The former Penn State chapter of Beta Theta Pi fraternity filed a motion Friday asking the Centre County Court of Common Pleas to hold Centre County District Attorney Stacy Parks Miller in contempt, according to The Centre Daily Times.
Parks Miller filed charges including involuntary manslaughter against the fraternity and 18 of its former members earlier this month related to the death of Penn State student Tim Piazza.
Piazza fell down the basement steps numerous times at the Beta Theta Pi fraternity house during bid acceptance night. Fraternity brothers waited nearly 12 hours after his initial fall to call paramedics. Piazza was transported to Mt. Nittany Medical Center and later flown to Hershey Medical Center, where he was pronounced dead.
The Second Motion for Contempt, Sanctions and To Compel asks the court to force Parks Miller to return “a forensic copy of all digital contents of Alpha Upsilon’s property, award attorneys fees to Alpha Upsilon and for appropriate sanctions to end the contempt.” Alpha Upsilon is the Greek letter name of Penn State’s Beta Theta Pi chapter.
The fraternity has been asking for their surveillance footage to be returned, and the motion says Parks Miller did give the fraternity “an external expansion drive containing some limited video footage.”
Footage was retrieved by authorities on February 6. Now, the fraternity says the video Parks Miller gave them “appears to have been modified on or after” February 10.
Surveillance footage from inside the fraternity house played a huge part in the charges Parks Miller filed earlier this month, as what was shown on video painted the full picture of what really happened at the fraternity house that night.
The fraternity also requested Parks Miller release the “factual predicate for each and every count of each and every offense” against the chapter. Attorney Michael Leahey asked for “specific acts, language, or behavior” of each offense and “exact time, date, and place” for every action.

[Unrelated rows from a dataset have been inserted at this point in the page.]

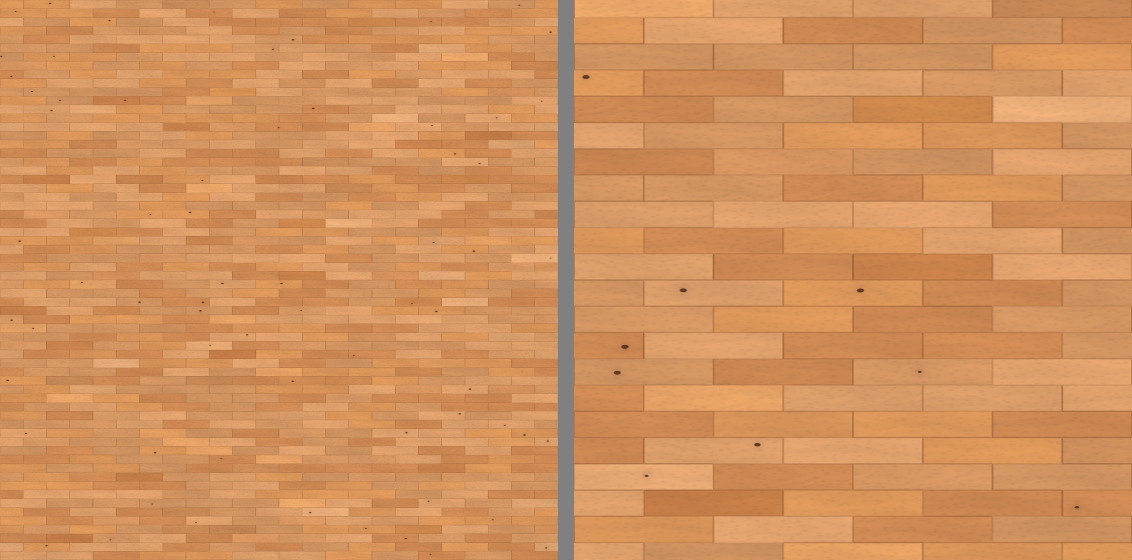
Left, the full canvas; right, a detail of the centre.
This texture is drawn by a Shadertoy shader. Its source:

```glsl
const vec2 PLANKS = vec2(12.0, 64.0);
const vec2 SEAM_HALF_WIDTH = vec2(0.00055, 0.00045);
const vec3 ROSE_TAN = vec3(0.82, 0.58, 0.38);
const vec3 PALE_HONEY = vec3(0.87, 0.625, 0.42);
const vec3 RUSSET = vec3(0.805, 0.535, 0.325);
const vec3 AMBER = vec3(0.855, 0.585, 0.35);
const vec3 SEAM_BROWN = vec3(0.50, 0.29, 0.15);
const vec3 KNOT_BROWN = vec3(0.24, 0.12, 0.06);

float hash(vec2 p) {
    vec3 q = fract(vec3(p.xyx) * 0.1031);
    q += dot(q, q.yzx + 33.33);
    return fract((q.x + q.y) * q.z);
}

vec2 hash2(vec2 p) {
    return vec2(hash(p + 17.3), hash(p + 61.7));
}

// Distance to the nearest scattered point
float cellular(vec2 p) {
    vec2 cell = floor(p);
    float nearest = 2.0;
    for (int y = -1; y <= 1; y++) {
        for (int x = -1; x <= 1; x++) {
            vec2 c = cell + vec2(x, y);
            nearest = min(nearest, length(c + hash2(c) - p));
        }
    }
    return nearest;
}

// Share of a pixel covered by a line, per axis
vec2 lineCoverage(vec2 d, vec2 halfWidth, vec2 pixel) {
    vec2 overlap = min(d + 0.5 * pixel, halfWidth) - max(d - 0.5 * pixel, -halfWidth);
    return clamp(overlap / pixel, 0.0, 1.0);
}

// Base colour of one plank, with a few unusually pale or dark ones
vec3 plankColor(vec2 id) {
    float pick = hash(id + 3.1);
    vec3 color = pick < 0.30 ? ROSE_TAN : pick < 0.54 ? PALE_HONEY : pick < 0.77 ? RUSSET : AMBER;
    float shade = hash(id + 9.7) - 0.5;
    float rare = hash(id + 27.9);
    float extreme = 0.06 * smoothstep(0.90, 1.0, rare) - 0.05 * smoothstep(0.08, 0.0, rare);
    return color * (1.0 + 0.05 * shade) + extreme * vec3(0.85, 1.0, 1.0);
}

// Wavy fibres, with arched growth rings on some planks
float woodGrain(vec2 p, float seed, float figure) {
    float phase = seed * 40.0;
    float y = p.y + 0.10 * sin(p.x * 1.3 + phase) + 0.04 * sin(p.x * 3.7 - phase);
    float fibres = 0.5 * sin(y * 7.0 + phase) + 0.3 * sin(y * 15.0 + p.x * 0.6 + phase * 1.7)
                 + 0.2 * sin(y * 24.0 - p.x * 0.9 + phase * 2.3);
    float bow = y - 0.3 - 0.4 * fract(seed * 7.0);
    float rings = sin(p.x * 4.0 + bow * bow * 45.0 + phase);
    return mix(fibres, 0.6 * rings + 0.4 * fibres, figure);
}

// Small soft-edged dark ellipse
float knotMask(vec2 offset, vec2 radius, float pixel) {
    float d = (length(offset / radius) - 1.0) * radius.y;
    return 1.0 - smoothstep(-0.5 * pixel, 0.5 * pixel, d);
}

void mainImage(out vec4 fragColor, in vec2 fragCoord) {
    vec2 uv = fragCoord / iResolution.xy;
    vec2 pixel = 1.0 / iResolution.xy;

    // Half-plank running bond
    vec2 grid = uv * PLANKS;
    float row = floor(grid.y);
    grid.x += 0.5 * mod(row, 2.0);
    vec2 id = vec2(mod(floor(grid.x), PLANKS.x), row);
    vec2 local = fract(grid);
    vec2 p = local * vec2(PLANKS.y / PLANKS.x, 1.0);
    float seed = hash(id + 41.3);

    // Timber tone, grain and short pores
    vec3 color = plankColor(id);
    float figure = 0.7 * step(0.68, hash(id + 52.6));
    color *= 1.0 + 0.022 * woodGrain(p, seed, figure);
    color *= 1.0 + 0.015 * sin(p.x * 0.9 + p.y * 1.5 + seed * 25.0);
    float pores = cellular(p * vec2(2.2, 6.0) + id * 13.0);
    color *= 1.0 - 0.035 * smoothstep(0.35, 0.05, pores);

    // Sparse knots with a faint halo
    vec2 knotCenter = mix(vec2(0.1, 0.25), vec2(0.9, 0.75), hash2(id + 5.0));
    vec2 knotOffset = (local - knotCenter) / PLANKS;
    float knotSize = mix(0.5, 1.0, hash(id + 73.0));
    float hasKnot = step(0.90, hash(id + 88.2));
    float halo = exp(-dot(knotOffset, knotOffset) / 0.000012);
    float knot = knotMask(knotOffset, knotSize * vec2(0.0022, 0.0012), pixel.y);
    color *= 1.0 - 0.07 * hasKnot * halo;
    color = mix(color, KNOT_BROWN, 0.75 * hasKnot * knot);

    // Fine joints of uneven darkness
    vec2 edge = round(grid);
    vec2 seam = lineCoverage((grid - edge) / PLANKS, SEAM_HALF_WIDTH, pixel);
    float endJoint = seam.x * mix(0.25, 0.5, hash(vec2(mod(edge.x, PLANKS.x), row) + 7.7));
    float sideJoint = seam.y * mix(0.12, 0.38, hash(vec2(floor(uv.x * PLANKS.x * 2.0), edge.y)));
    color = mix(color, SEAM_BROWN, max(endJoint, sideJoint));

    fragColor = vec4(clamp(color, 0.0, 1.0), 1.0);
}
```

Leahey says the grand jury’s presentment addresses the individuals charged but does not adequately address the “corporate defendant” — the fraternity chapter itself.